My column in Sports Collectors Digest is called “Out of Left Field,” which turned out to be a suitable appellation for a weekly literary effort that tries to look at things from a different perspective, but I have to concede that our recent full-scale launch into the Blogosphere has helped me poke around into odd corners that I might not have pursued in print.
Thus I can examine various pet peeves, like baseball announcers – posturing as savants proffering “inside baseball” gems to the great unwashed – who point out that after a ballplayer makes a great fielding play he frequently winds up leading off the next inning. Grrrrr. I want to throw something at the TV when they say idiotic things like that.

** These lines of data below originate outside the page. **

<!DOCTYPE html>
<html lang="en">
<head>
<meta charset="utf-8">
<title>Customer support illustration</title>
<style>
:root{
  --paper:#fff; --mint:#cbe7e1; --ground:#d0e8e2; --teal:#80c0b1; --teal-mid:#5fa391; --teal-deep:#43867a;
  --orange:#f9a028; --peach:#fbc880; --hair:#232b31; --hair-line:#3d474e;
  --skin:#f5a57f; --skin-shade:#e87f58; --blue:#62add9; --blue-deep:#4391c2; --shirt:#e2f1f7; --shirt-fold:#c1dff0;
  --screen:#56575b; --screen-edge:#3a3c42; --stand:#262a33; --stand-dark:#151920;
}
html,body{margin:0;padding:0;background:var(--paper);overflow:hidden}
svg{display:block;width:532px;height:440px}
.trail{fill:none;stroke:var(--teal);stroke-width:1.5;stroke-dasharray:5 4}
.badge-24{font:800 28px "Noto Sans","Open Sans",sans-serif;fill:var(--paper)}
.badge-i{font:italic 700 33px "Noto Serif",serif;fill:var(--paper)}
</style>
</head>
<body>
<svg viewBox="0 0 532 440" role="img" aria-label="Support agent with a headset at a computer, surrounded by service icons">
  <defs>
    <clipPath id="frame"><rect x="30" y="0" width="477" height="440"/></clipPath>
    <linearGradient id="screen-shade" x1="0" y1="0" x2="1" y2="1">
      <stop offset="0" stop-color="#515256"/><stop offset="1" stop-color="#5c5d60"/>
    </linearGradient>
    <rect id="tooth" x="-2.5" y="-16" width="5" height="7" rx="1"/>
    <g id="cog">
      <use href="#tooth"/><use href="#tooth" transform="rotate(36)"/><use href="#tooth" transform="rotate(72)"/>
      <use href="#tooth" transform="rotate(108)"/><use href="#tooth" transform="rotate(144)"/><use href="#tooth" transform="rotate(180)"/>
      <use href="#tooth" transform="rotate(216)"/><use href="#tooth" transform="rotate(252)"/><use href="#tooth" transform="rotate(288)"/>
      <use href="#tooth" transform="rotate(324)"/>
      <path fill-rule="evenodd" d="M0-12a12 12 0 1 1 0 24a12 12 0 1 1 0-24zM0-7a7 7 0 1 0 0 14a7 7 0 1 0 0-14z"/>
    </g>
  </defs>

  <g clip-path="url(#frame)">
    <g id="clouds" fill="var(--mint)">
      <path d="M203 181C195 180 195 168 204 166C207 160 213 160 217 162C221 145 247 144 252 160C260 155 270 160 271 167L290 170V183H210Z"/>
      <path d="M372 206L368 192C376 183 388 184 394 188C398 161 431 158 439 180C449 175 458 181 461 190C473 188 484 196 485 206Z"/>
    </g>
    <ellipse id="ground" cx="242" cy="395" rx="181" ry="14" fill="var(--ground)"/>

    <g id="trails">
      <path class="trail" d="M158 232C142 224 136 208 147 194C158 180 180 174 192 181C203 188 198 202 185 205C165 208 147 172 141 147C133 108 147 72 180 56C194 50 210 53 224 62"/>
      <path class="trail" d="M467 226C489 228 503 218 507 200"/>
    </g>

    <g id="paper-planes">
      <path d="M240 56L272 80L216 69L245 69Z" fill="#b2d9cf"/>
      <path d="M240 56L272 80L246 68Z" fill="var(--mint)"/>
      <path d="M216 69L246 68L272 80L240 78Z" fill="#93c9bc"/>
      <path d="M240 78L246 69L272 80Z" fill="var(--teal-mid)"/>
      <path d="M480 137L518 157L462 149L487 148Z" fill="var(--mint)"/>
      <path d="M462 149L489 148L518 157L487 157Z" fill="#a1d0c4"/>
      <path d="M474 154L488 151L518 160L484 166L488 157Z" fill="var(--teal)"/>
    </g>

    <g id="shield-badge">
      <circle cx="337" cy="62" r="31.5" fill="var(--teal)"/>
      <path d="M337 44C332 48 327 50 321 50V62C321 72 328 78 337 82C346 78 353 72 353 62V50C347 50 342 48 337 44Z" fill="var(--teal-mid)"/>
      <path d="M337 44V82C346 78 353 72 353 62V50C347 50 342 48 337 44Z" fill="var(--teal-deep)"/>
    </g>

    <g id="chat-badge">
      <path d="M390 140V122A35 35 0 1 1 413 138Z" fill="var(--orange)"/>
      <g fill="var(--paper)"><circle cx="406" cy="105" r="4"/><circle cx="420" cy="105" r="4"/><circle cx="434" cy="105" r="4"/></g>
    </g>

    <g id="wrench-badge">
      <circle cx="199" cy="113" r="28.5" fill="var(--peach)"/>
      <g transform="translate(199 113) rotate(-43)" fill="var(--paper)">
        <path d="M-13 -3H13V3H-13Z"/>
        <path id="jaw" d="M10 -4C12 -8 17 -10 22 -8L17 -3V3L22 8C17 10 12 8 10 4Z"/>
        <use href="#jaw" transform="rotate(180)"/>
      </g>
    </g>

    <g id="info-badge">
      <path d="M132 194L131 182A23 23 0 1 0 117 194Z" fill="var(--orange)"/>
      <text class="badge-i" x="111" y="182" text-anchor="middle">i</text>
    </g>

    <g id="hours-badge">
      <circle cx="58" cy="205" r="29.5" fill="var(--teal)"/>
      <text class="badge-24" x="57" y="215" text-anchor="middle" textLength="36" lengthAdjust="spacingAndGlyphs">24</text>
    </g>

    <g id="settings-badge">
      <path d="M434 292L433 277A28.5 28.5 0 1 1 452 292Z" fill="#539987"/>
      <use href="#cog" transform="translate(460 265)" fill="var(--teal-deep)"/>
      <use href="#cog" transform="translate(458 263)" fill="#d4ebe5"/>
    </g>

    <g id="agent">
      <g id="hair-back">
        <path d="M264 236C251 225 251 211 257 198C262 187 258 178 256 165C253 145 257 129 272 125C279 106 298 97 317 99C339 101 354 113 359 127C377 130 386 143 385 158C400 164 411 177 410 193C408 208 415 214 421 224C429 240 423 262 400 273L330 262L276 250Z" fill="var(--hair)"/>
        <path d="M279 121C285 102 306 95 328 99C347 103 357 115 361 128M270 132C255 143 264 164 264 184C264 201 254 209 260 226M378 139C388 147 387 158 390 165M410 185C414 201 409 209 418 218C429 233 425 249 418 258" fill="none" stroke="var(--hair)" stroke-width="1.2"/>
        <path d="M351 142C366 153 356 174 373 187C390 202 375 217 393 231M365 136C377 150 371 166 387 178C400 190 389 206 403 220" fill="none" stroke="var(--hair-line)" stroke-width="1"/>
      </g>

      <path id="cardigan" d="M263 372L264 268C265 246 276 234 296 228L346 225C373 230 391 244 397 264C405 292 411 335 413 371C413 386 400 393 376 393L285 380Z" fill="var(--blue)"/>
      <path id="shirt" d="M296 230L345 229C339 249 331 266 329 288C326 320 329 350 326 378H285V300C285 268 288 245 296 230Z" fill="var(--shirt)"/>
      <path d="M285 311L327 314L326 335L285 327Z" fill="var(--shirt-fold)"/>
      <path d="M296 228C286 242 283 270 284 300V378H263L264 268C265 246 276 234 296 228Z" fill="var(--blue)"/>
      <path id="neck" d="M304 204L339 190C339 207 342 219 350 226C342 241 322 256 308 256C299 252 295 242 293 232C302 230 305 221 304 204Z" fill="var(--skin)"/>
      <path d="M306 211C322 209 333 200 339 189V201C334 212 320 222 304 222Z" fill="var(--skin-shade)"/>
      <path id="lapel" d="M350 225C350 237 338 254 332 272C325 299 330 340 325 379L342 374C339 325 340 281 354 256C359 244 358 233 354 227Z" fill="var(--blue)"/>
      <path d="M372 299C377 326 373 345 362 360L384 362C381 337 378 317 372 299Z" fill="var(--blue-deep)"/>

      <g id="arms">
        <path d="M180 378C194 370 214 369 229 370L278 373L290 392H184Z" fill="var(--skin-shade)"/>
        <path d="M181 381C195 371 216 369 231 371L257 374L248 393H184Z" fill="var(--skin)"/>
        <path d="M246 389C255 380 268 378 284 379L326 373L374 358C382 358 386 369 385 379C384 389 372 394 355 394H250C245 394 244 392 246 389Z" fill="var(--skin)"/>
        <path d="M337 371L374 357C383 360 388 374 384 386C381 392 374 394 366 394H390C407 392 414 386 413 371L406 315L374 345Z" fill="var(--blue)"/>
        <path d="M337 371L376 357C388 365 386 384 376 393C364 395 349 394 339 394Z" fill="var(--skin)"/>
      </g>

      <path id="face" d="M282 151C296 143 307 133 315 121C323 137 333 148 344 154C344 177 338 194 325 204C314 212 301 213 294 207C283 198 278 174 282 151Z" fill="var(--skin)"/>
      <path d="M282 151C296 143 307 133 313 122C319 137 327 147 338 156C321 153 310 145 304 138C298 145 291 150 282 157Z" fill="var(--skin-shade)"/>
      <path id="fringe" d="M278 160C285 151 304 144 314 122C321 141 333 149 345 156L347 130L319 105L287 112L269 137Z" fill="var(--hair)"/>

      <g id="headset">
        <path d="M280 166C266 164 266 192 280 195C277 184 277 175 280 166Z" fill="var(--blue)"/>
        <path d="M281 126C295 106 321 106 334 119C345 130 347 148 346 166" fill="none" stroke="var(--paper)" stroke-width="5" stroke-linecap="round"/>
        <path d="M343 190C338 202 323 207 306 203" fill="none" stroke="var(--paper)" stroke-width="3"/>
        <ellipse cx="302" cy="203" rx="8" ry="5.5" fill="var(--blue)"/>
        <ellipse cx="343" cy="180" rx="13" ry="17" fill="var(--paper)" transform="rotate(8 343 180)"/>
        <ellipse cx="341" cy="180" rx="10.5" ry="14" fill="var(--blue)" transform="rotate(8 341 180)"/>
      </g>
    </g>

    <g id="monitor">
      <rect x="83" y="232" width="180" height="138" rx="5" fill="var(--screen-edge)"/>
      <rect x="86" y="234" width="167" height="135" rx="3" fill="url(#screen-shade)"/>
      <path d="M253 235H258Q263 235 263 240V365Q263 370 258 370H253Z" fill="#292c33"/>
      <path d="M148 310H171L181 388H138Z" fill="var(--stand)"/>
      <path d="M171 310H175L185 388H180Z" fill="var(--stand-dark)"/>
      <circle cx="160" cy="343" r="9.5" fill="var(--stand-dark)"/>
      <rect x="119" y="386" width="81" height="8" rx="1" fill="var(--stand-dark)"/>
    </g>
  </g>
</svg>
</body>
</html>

It’s called “selective perception,” meaning the doofus announcer remembers those occasions where the player led off after a great play in the field, and ignores all the instances where it doesn’t happen. In truth, the chances of leading off after making a great play in the field are roughly 1 in 9. Taking note of this in something as benign as Major League Baseball begs the question: this process of seeing only those things that reinforce our biases plays havoc with all sorts of important areas of daily life, from social issues and interactions to domestic and international politics. It’s at least helpful to be vigilant, and what better place to practice than with numbskull TV analysts.

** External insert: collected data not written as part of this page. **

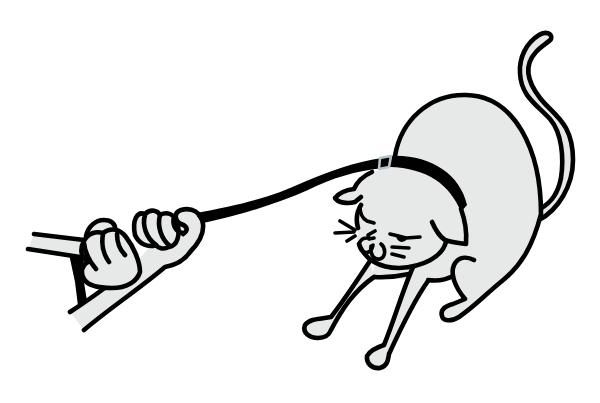
<!DOCTYPE html>
<html lang="en">
<head>
<meta charset="utf-8">
<title>Stubborn cat on a leash</title>
<style>
:root { --paper: #fff; --fur: #e6e9e7; --ink: #000; --buckle: #b4c4cb; }
html, body { margin: 0; background: var(--paper); overflow: hidden; }
svg { display: block; width: 600px; height: 403px; }
.shape { fill: var(--fur); stroke: var(--ink); }
.fill { fill: var(--fur); }
.line { fill: none; stroke: var(--ink); }
.shape, .line { stroke-width: 4.6; stroke-linecap: round; stroke-linejoin: round; }
.fine { stroke-width: 3.6; }
.strap { fill: var(--ink); }
.buckle { fill: var(--ink); stroke: var(--buckle); stroke-width: 2.6; stroke-linejoin: round; }
</style>
</head>
<body>
<svg viewBox="0 0 600 403" role="img" aria-label="Two hands pull a leash while a grumpy cat digs in its paws">
  <g id="cat">
    <path id="tail" class="shape" d="M539 220C558 210 573 186 573 160C573 122 553 115 540 98C526 80 524 65 536 52C541 46 548 43 551 39C553 33 545 31 539 35C526 43 519 58 520 73C521 96 536 104 550 119C562 133 564 158 561 178C558 193 552 202 540 209"/>
    <path class="fill" d="M395 156C402 120 430 94 466 95C515 96 541 150 541 215C533 245 522 265 502 281C487 293 474 307 459 317L442 318L442 308L466 298L453 277L428 281L372 277Z"/>
    <path id="back" class="line" d="M395 156C401 120 430 94 466 95C515 96 541 150 541 214C533 245 522 265 502 281C487 293 474 307 459 317C451 322 443 321 442 316C440 310 445 306 453 304L465 299C455 287 450 274 454 265C458 257 466 256 474 260"/>
    <path class="line" d="M374 277Q391 278 409 274M428 280Q442 282 453 276"/>
    <path id="far-leg" class="shape" d="M370 261C358 279 345 299 331 317C322 319 310 318 305 325C302 333 310 338 318 338C326 338 329 335 331 330C342 309 354 291 374 277"/>
    <path id="near-leg" class="shape" d="M413 267C402 292 394 321 384 345C378 347 370 350 367 356C366 364 373 369 380 368C387 366 388 361 389 354C400 330 413 302 428 281"/>
    <path class="fill" d="M356 189C367 171 385 166 405 168C434 172 451 194 462 211L466 242L446 240C442 256 423 267 398 268C378 268 362 255 357 240L360 205Z"/>
    <path id="cheeks" class="line" d="M361 205C356 213 356 221 358 228M359 244C365 260 380 268 399 268C423 267 442 257 446 242"/>
    <path id="left-ear" class="shape" d="M372 172C363 176 357 182 354 189C346 190 339 193 335 198C338 203 348 204 355 202L361 197"/>
    <path id="right-ear" class="shape" d="M461 209C465 220 467 232 466 244C458 243 450 242 445 240C439 236 435 229 432 222"/>
    <g id="face">
      <path class="line fine" d="M360 207Q360 217 367 221L374 223M390 234Q399 236 406 238L420 237M398 237Q401 243 406 238"/>
      <path class="line fine" d="M375 231L368 235L369 239L374 238M367 238C360 238 357 245 361 250C366 255 372 252 373 245M371 246C370 255 374 260 380 259C386 257 386 248 381 244"/>
      <path class="line fine" d="M340 221L355 230M335 233L354 232M347 241L355 236M392 247L409 248M392 254L404 257"/>
    </g>
  </g>
  <g id="leash">
    <path class="strap" d="M196 213C240 205 272 197 304 182C330 171 354 162 382 158L384 168C355 171 332 178 308 190C276 204 241 215 199 224Z"/>
    <path class="strap" d="M388 156C428 153 460 173 467 205L461 212C450 185 428 168 389 167Z"/>
    <path class="buckle" d="M380 158L391 156L389 167L379 169Z"/>
    <path class="strap" d="M69 254L84 256L83 276L87 301L78 306L75 282Z"/>
  </g>
  <g id="hands">
    <path class="fill" d="M34 234L84 240L82 258L28 249Z"/>
    <path class="line" d="M34 234L84 240M28 249L80 257"/>
    <path class="fill" d="M70 312L106 287L140 258L180 212L192 209L203 225L198 243L182 261L165 267L84 330Z"/>
    <path class="line" d="M70 312Q90 299 106 287M84 330C110 308 139 289 165 267C176 265 184 261 190 252C199 243 204 233 203 224C201 212 192 207 181 210C173 213 175 221 181 224C187 226 189 230 183 234"/>
    <path id="gripping-fingers" class="shape" d="M135 235C132 220 137 211 145 214C151 208 158 211 160 215C167 211 174 214 177 222C181 235 177 246 169 247C163 250 158 248 156 245C148 248 139 244 135 235Z"/>
    <path class="line" d="M145 215C142 225 146 238 156 245M160 215C157 226 161 239 170 246M174 217C172 224 175 232 183 233"/>
    <path id="thumb" class="shape" d="M86 236C88 227 95 220 104 220C111 220 116 224 115 230L105 235Z"/>
    <path id="fist" class="shape" d="M84 241C88 233 96 231 103 233C111 227 120 229 126 237C133 246 140 261 140 272C137 282 126 288 112 288C100 288 88 286 84 279C80 272 82 265 88 262C80 256 80 248 84 241Z"/>
    <path class="line" d="M84 243C85 254 90 262 96 269M103 234C101 245 104 255 109 262M117 234C117 243 120 250 125 255"/>
  </g>
</svg>
</body>
</html>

And speaking of same, have you ever heard even one of them take note of this particularly galling trait? A player badly misplays a fly ball or a hit rolling under his glove, and when he turns around to chase it to the wall, does so with the same degree of urgency that I employ in emptying the litter box.

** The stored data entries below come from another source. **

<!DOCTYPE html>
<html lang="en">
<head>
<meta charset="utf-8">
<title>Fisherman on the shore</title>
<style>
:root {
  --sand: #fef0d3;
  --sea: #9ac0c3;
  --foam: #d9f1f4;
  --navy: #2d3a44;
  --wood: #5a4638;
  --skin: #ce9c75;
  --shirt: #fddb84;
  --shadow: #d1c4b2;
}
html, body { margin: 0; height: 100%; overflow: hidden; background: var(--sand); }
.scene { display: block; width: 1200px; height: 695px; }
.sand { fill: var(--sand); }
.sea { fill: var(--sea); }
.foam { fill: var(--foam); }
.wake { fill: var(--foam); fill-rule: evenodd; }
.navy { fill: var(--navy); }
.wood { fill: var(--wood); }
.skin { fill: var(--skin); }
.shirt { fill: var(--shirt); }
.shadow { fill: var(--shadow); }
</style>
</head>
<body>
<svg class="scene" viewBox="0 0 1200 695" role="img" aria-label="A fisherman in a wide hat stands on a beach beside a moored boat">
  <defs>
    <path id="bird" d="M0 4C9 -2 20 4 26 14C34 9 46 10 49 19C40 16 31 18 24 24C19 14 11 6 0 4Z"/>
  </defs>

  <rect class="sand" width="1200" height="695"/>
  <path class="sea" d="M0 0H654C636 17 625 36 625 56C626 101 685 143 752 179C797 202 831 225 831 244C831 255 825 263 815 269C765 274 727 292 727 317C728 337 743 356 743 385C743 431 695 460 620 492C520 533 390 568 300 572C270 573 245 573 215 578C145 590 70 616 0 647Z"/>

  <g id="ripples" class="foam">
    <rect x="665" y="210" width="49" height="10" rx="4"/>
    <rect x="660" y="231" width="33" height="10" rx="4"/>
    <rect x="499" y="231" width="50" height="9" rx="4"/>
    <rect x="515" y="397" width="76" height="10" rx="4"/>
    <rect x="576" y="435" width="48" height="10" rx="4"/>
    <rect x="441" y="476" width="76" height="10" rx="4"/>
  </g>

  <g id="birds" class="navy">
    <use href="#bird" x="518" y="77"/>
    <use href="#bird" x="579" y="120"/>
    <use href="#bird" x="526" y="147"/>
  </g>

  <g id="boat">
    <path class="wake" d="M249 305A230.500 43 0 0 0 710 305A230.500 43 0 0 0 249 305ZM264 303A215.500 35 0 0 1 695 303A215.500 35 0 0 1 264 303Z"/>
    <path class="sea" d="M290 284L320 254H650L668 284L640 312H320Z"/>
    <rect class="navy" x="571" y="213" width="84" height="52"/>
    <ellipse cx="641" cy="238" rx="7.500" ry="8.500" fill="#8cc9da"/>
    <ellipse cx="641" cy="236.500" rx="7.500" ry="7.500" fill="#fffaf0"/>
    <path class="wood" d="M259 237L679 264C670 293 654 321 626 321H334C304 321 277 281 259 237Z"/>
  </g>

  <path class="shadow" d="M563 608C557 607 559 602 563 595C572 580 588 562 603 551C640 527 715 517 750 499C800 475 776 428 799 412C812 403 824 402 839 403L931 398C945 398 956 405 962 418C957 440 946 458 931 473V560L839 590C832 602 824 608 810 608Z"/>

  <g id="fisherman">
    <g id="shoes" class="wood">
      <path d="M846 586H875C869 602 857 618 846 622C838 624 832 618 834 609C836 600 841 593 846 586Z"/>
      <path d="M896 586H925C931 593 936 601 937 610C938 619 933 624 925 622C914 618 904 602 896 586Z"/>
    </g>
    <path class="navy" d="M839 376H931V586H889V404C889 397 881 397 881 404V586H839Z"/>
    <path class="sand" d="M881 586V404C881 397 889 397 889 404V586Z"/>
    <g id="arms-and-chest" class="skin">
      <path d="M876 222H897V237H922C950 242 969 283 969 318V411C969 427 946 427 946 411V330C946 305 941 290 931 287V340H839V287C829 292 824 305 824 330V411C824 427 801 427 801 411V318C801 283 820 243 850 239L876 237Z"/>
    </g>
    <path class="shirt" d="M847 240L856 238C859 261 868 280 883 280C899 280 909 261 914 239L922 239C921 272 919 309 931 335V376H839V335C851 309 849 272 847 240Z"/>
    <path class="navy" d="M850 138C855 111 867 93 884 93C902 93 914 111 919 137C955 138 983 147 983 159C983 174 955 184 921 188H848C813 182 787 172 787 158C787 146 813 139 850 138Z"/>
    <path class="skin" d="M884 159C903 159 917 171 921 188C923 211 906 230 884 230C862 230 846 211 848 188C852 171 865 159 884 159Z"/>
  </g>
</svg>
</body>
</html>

I have some sympathy for the embarrassment involved: I botched a fly ball as a sophomore in high school and was brutally vilified by angry villagers with pitchforks and torches (and unceremoniously yanked by the manager mid-inning), but, hey, I’ve gotten over it.
And I know that the embarrassment is different for professionals, but I still hate it when they casually lope after the ball after their misplay, as if to say, “No big deal, there’s nothing to see here.” Meanwhile, the base runner is going full tilt, and I am once again looking for something to throw at the TV.
And peripherally related, I got a chuckle out of a newspaper article that I read a couple of days ago that characterized Barry Bonds as a no-good bum that almost everybody hated and Henry Aaron as a wonderful guy that everybody liked.
I chuckled because my guy Henry is getting a bit of the Maris-like revisionist history process that took place nearly 10 years ago when McGwire and Sosa were in the middle of sailing past the old single-season home run mark of 61, held by Roger Maris, of course.
Maris got wonderful treatment back then, and it could be noted that McGwire played a role in that, taking every possible opportunity to offer respectful nods to the Yankee slugger who had died a dozen years before that and making an effort to include surviving Maris family members in the spotlight when the occasion presented itself. All the nice talk somewhat obscured the reality that Maris got really harsh treatment from the press and many fans at the time he broke Ruth’s record in 1961. Then the prevailing sentiment was that Mantle was a more worthy subject to break Ruth’s record; ironically, the arrival of Maris at Yankee Stadium in 1960 had helped generate some of that affection for The Mick as once-thorny press coverage of the great star turned softer and some of the spotlight – and attendant pressure – shifted to Roger.
I see that same thing happening now with Aaron. Writers and TV pundits are making him out to be this warm and fuzzy old teddy bear, when, in fact, for much of the period after his retirement in 1976, he was regarded as a kind of a prickly personality, a notion perhaps heightened by his principled and unyielding stances concerning race relations and important civil rights issues.
Remember, this was the 1970s, and the country was still sorting out a lot of “stuff” that seems like old news nowadays. I anguished that Henry wasn’t more beloved than he was at the time, but I won’t go so far as to rewrite the history books now.
My greatest hope in conceding that the all-time home run status was going to have to be relinquished was that Aaron would get some much-deserved time in the spotlight once again, and I sort of like it that he’s being portrayed so positively now after a couple of decades of being either largely ignored or even occasionally scolded for espousing views that didn’t always sit well with the mainstream press.
But let’s at least do everybody a favor and keep it “real,” as they say. None of that selective perception stuff.